Good Morning
Good Morning

Rangers confident goals will eventually be achieved

Rangers' Brad Richards looks on before a face-off

Rangers' Brad Richards looks on before a face-off against the New Jersey Devils in the second period of an NHL hockey game at Madison Square Garden. (Nov. 12, 2013) Credit: Kathleen Malone-Van Dyke

GREENBURGH, N.Y. - Given the Rangers' maddening inability to get more than one of 44 shots past Boston goalie Tuuka Rask in Tuesday night's 2-1 loss -- and the building exasperation of scoring only two goals in their past three games -- they set about liberating their offensive angst by peppering goalie Henrik Lundqvist in a final practice exercise Wednesday.

In a rebound drill, in which Lundqvist is hopefully outnumbered by one shooter, 15 feet away, firing through a corridor of 10 or so teammates waiting to hammer at a deflection, Lundqvist repeatedly was beaten, prompting the offensive players to raise sticks in loud celebration with satisfied whoops.

When the last puck was past Lundqvist, he skated toward the locker room, braking at the bench to hurl all of the extra sticks onto the ice in mock anger. Which led to more offensive rejoicing.

Lundqvist giggled at the suggestion that his mates were taking out their low-scoring frustrations on him. "They were just trying to tick me off," he said. "And they did. That's their goal."

For a team that is 10-11, with considerably balky production lately, the Rangers were noticeably loose as they prepared to embark on a five-game road trip, beginning Thursday in Dallas.

"We can't get down," said Brad Richards, one of six Rangers who put at least four shots on goal Tuesday night, with nothing to show for it.

"I was watching highlights this morning and pucks were going in all different ways," he said. "And you see our highlights, and nothing's going in, going through goalies and posts and everything else.

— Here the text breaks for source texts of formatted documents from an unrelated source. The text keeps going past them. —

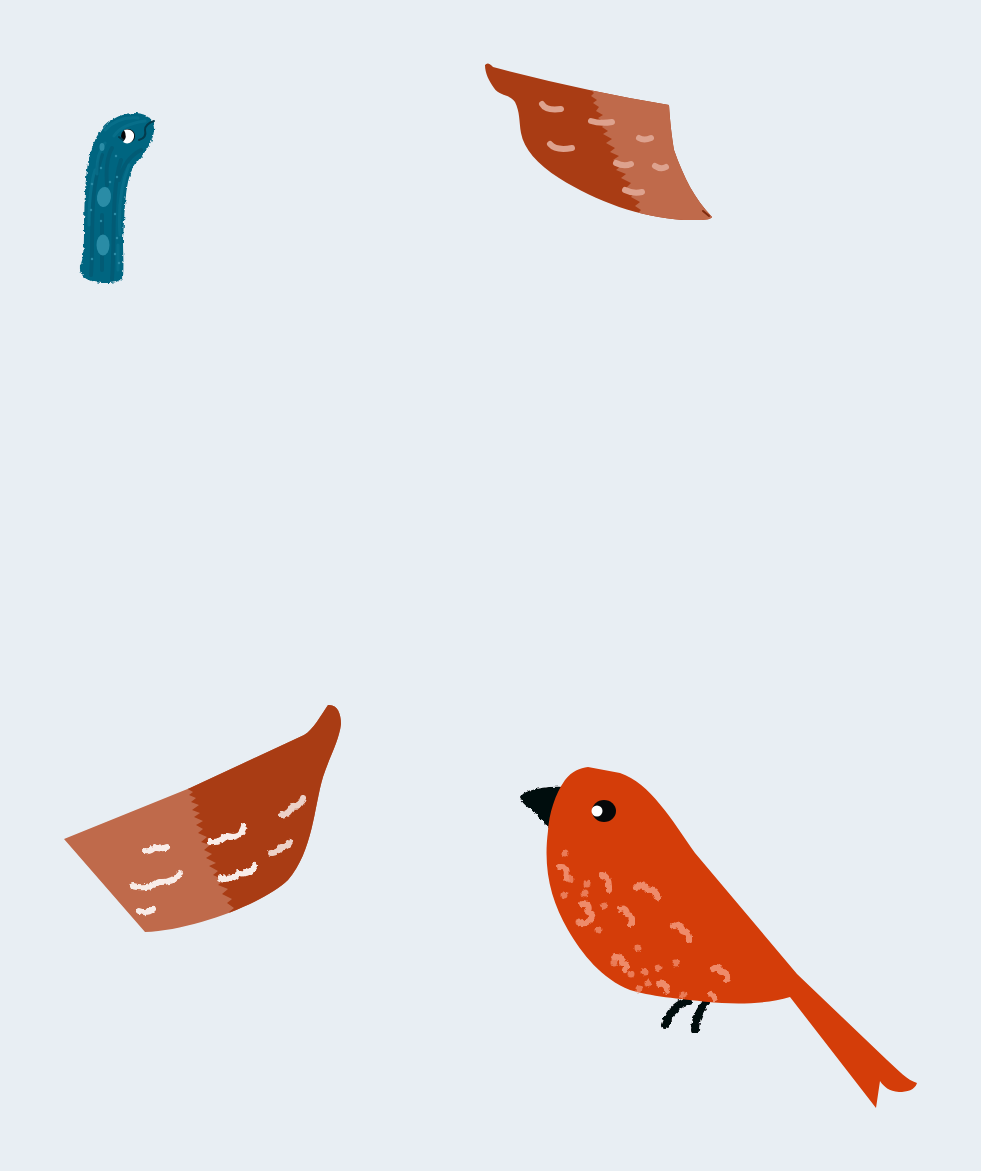
<!DOCTYPE html>
<html lang="en">
<head>
<meta charset="utf-8">
<title>Bird puppet parts</title>
<style>
:root {
  --paper: #e8eef3;
  --wing-dark: #a93c14;
  --wing-light: #bf6a4b;
  --wing-fleck: #dda28e;
  --wing-chalk: #f8ece8;
  --bird: #d43d09;
  --bird-fleck: #ee8b6b;
  --ink: #060809;
  --worm: #056580;
  --worm-shade: #04566e;
  --worm-light: #0c7690;
  --worm-spot: #2a8ca6;
}
html, body { margin: 0; height: 100%; overflow: hidden; background: var(--paper); }
svg { display: block; width: 981px; height: 1171px; }
.paper { fill: var(--paper); }
.wing-dark { fill: var(--wing-dark); }
.wing-light { fill: var(--wing-light); }
.stroke { fill: none; stroke-linecap: round; stroke-linejoin: round; }
.fleck { stroke: var(--wing-fleck); stroke-width: 6; }
.chalk { stroke: var(--wing-chalk); stroke-width: 6; }
.bird { fill: var(--bird); }
.feather { stroke: var(--bird-fleck); stroke-width: 6; }
.dots { stroke: var(--bird-fleck); stroke-width: 7; }
.ink { fill: var(--ink); }
.leg { stroke: var(--ink); stroke-width: 8; }
.white { fill: #fff; }
.worm { fill: var(--worm); }
.worm-spot { fill: var(--worm-spot); }
.grain-light { stroke: var(--worm-light); stroke-width: 3; opacity: .6; }
.grain-dark { stroke: var(--worm-shade); stroke-width: 4; opacity: .6; }
.speck { stroke: var(--worm-spot); stroke-width: 2.5; }
.line { stroke: #043b4c; stroke-width: 2; }
</style>
</head>
<body>
<svg viewBox="0 0 981 1171" role="img" aria-label="Loose parts of a red bird with two wings and a blue worm">
  <defs>
    <filter id="chalk-edge" x="-10%" y="-10%" width="120%" height="120%">
      <feTurbulence type="fractalNoise" baseFrequency=".25" numOctaves="2" seed="4" result="noise"/>
      <feDisplacementMap in="SourceGraphic" in2="noise" scale="4" xChannelSelector="R" yChannelSelector="G"/>
    </filter>
    <clipPath id="worm-shape">
      <path id="worm-outline" d="M80 266C84 258 84 245 84 228C85 190 85 164 94 143C101 125 116 113 136 113C148 114 155 120 154 130C153 146 139 158 133 168C124 184 125 216 123 239C123 255 124 265 123 276C120 283 112 283 102 283C90 282 79 278 80 266Z"/>
    </clipPath>
    <clipPath id="back-wing-shape">
      <path id="back-wing-outline" d="M485 65Q488 61 493 67Q580 90 669 105C670 122 672 138 674 150C684 178 694 198 712 217C710 221 695 220 683 220C640 217 597 202 559 178C537 164 524 149 521 133C519 121 520 112 515 102C510 94 499 96 494 88C489 81 485 73 485 65Z"/>
    </clipPath>
    <clipPath id="front-wing-shape">
      <path id="front-wing-outline" d="M64 839L190 788L304 735C313 730 321 715 328 705C337 704 341 713 341 724C339 741 329 758 323 777C314 807 313 851 288 880C264 903 194 930 145 932Z"/>
    </clipPath>
  </defs>

  <rect class="paper" width="981" height="1171"/>

  <g id="worm">
    <use href="#worm-outline" class="worm" filter="url(#chalk-edge)"/>
    <g clip-path="url(#worm-shape)">
      <path class="stroke grain-dark" d="M91 275C94 240 88 195 102 155M112 279C115 240 111 190 121 160M102 270V215M119 180Q125 158 141 150M107 185Q105 160 112 148"/>
      <path class="stroke grain-light" d="M105 130Q118 116 138 118M97 174Q96 155 105 143M120 235Q117 195 129 165M89 225Q89 190 95 170M114 136Q122 124 145 121M118 270V245"/>
    </g>
    <ellipse class="worm-spot" cx="104" cy="197" rx="7" ry="10" transform="rotate(8 104 197)"/>
    <ellipse class="worm-spot" cx="103" cy="245" rx="6.5" ry="10.5"/>
    <ellipse class="worm-spot" cx="102" cy="147" rx="2.5" ry="4"/>
    <path class="stroke speck" d="M116 156h0M101 168h0M92 184h0M117 177h0M101 221h0M115 214h0M91 210h0M117 238h0M92 259h0M115 254h0M110 182h0M119 263h0"/>
    <circle class="ink" cx="128" cy="136" r="7"/>
    <path class="white" d="M124 130C130 128 135 132 134 137C133 143 127 145 123 142Q128 137 124 130Z"/>
    <path class="stroke line" d="M154 121Q145 124 145 130Q147 138 139 140M119 137l4 3"/>
  </g>

  <g id="back-wing">
    <use href="#back-wing-outline" class="wing-dark"/>
    <g clip-path="url(#back-wing-shape)">
      <path class="wing-light" d="M589 88l5 5l-3 3l6 4l-4 3l6 4l-3 4l7 4l-5 3l8 5l-4 4l6 4l-5 3l9 5l-6 4l9 5l-5 4l9 4l-6 4l9 5l-6 5l10 4l-5 4l10 5l-5 5l9 4l-4 5l9 5l-5 4l6 4l-5 5l9 7l-3 12H720V80Z"/>
    </g>
    <path class="stroke fleck" d="M542 104Q546 111 561 109M550 144Q556 151 572 148M591 121Q600 124 612 122M639 138Q644 141 651 138M616 163Q624 167 631 164M655 166Q661 170 666 167M625 190Q633 194 642 192"/>
    <path class="stroke" stroke="#7d2a0e" stroke-width="2" d="M703 211l6 5"/>
  </g>

  <g id="front-wing">
    <use href="#front-wing-outline" class="wing-light"/>
    <g clip-path="url(#front-wing-shape)">
      <path class="wing-dark" d="M186 788l7 4l-4 3l7 3l-5 4l8 3l-7 5l8 3l-6 4l9 4l-7 4l7 4l-5 4l9 4l-6 5l9 3l-6 5l8 4l-6 4l10 5l-7 3l9 5l-5 4l11 5l-6 5l10 4l-6 5l10 5l-5 4l7 5l-5 4l8 11H360V690H186Z"/>
    </g>
    <g filter="url(#chalk-edge)">
      <path class="stroke chalk" d="M145 851Q151 852 155 847Q160 850 167 847M133 886Q147 890 159 882Q175 883 180 873M139 911Q147 914 153 909M210 842Q220 843 226 836Q240 840 244 826M221 878Q233 881 239 873Q250 875 255 866"/>
      <path class="stroke chalk" stroke-opacity=".85" d="M281 815Q290 814 292 806Q301 807 303 798M271 853Q278 853 281 847Q287 848 290 842"/>
    </g>
  </g>

  <g id="bird">
    <g id="legs" filter="url(#chalk-edge)">
      <path class="stroke leg" d="M689 1001Q672 1005 665 1025M706 1002Q695 1017 695 1030"/>
    </g>
    <path id="beak" class="ink" filter="url(#chalk-edge)" d="M520 798Q522 793 529 791Q545 786 564 787L549 827Q540 821 538 815Q522 804 520 798Z"/>
    <path id="body" class="bird" d="M588 767L620 773C650 783 672 820 695 853L797 974L887 1060C899 1071 907 1080 917 1083C915 1090 907 1092 899 1092C889 1091 884 1087 880 1081L876 1108L790 997C766 1005 729 1004 708 1002C681 999 648 996 630 990C602 979 582 954 568 930C551 900 543 870 548 831C549 814 555 794 565 780C572 771 580 768 588 767Z"/>
    <g id="eye">
      <ellipse class="ink" cx="604" cy="811" rx="12" ry="11"/>
      <circle class="white" cx="597" cy="811" r="5.5"/>
    </g>
    <g id="breast-feathers" filter="url(#chalk-edge)">
      <path class="stroke feather" d="M560 867Q569 866 566 878M602 875Q610 877 609 890M636 888Q643 880 647 890Q655 888 658 898M582 904Q591 903 588 912Q596 914 589 921Q583 925 580 922M620 909Q627 907 627 915Q634 915 631 924M673 926Q681 921 682 931Q690 933 689 940M615 957Q623 956 622 963Q629 962 625 970M659 984Q666 982 667 991M713 969Q719 964 721 972Q728 971 727 979M711 994L715 998"/>
      <path class="stroke dots" stroke-opacity=".8" d="M565 853h0M564 895h0M587 884h0M585 893h0M604 906h0M579 922h0M599 930h0M638 948h0M614 962h0M658 968h0M676 963h0M645 972h0M631 974h0M648 983h0M639 989h0M683 995h0M570 879h0"/>
    </g>
  </g>
</svg>
</body>
</html>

You can't get down on that. We can't script out a better plan than what we did last night."

The consensus of the team, including coach Alain Vigneault, was to keep on keeping on.

"We have to make sure we keep working and keep working properly, keep doing the right things," Vigneault said. "The line between a win and a loss is so fine, and right now we're on the wrong side of that line. But we've been as solid defensively as I've seen any team, and offensively we're getting the Grade-A chances, and the right people are getting the chances. We just have to believe that sooner or later, they're going to go in."

Forward Rick Nash's response to that was "they have to. We need 'em. We just need to produce. It's got to be a mentality of outworking the goaltenders. You've got to love to score, you've got to want to score. You can't just be shooting to shoot. Just keep going. You've got to work; that's the toughest part."

From the other end of the ice, where his job is to guard against scoring, Lundqvist's analysis was "it's better not to think too much about scoring. Just go out there and play our game and things will happen, good things will happen."

New York Sports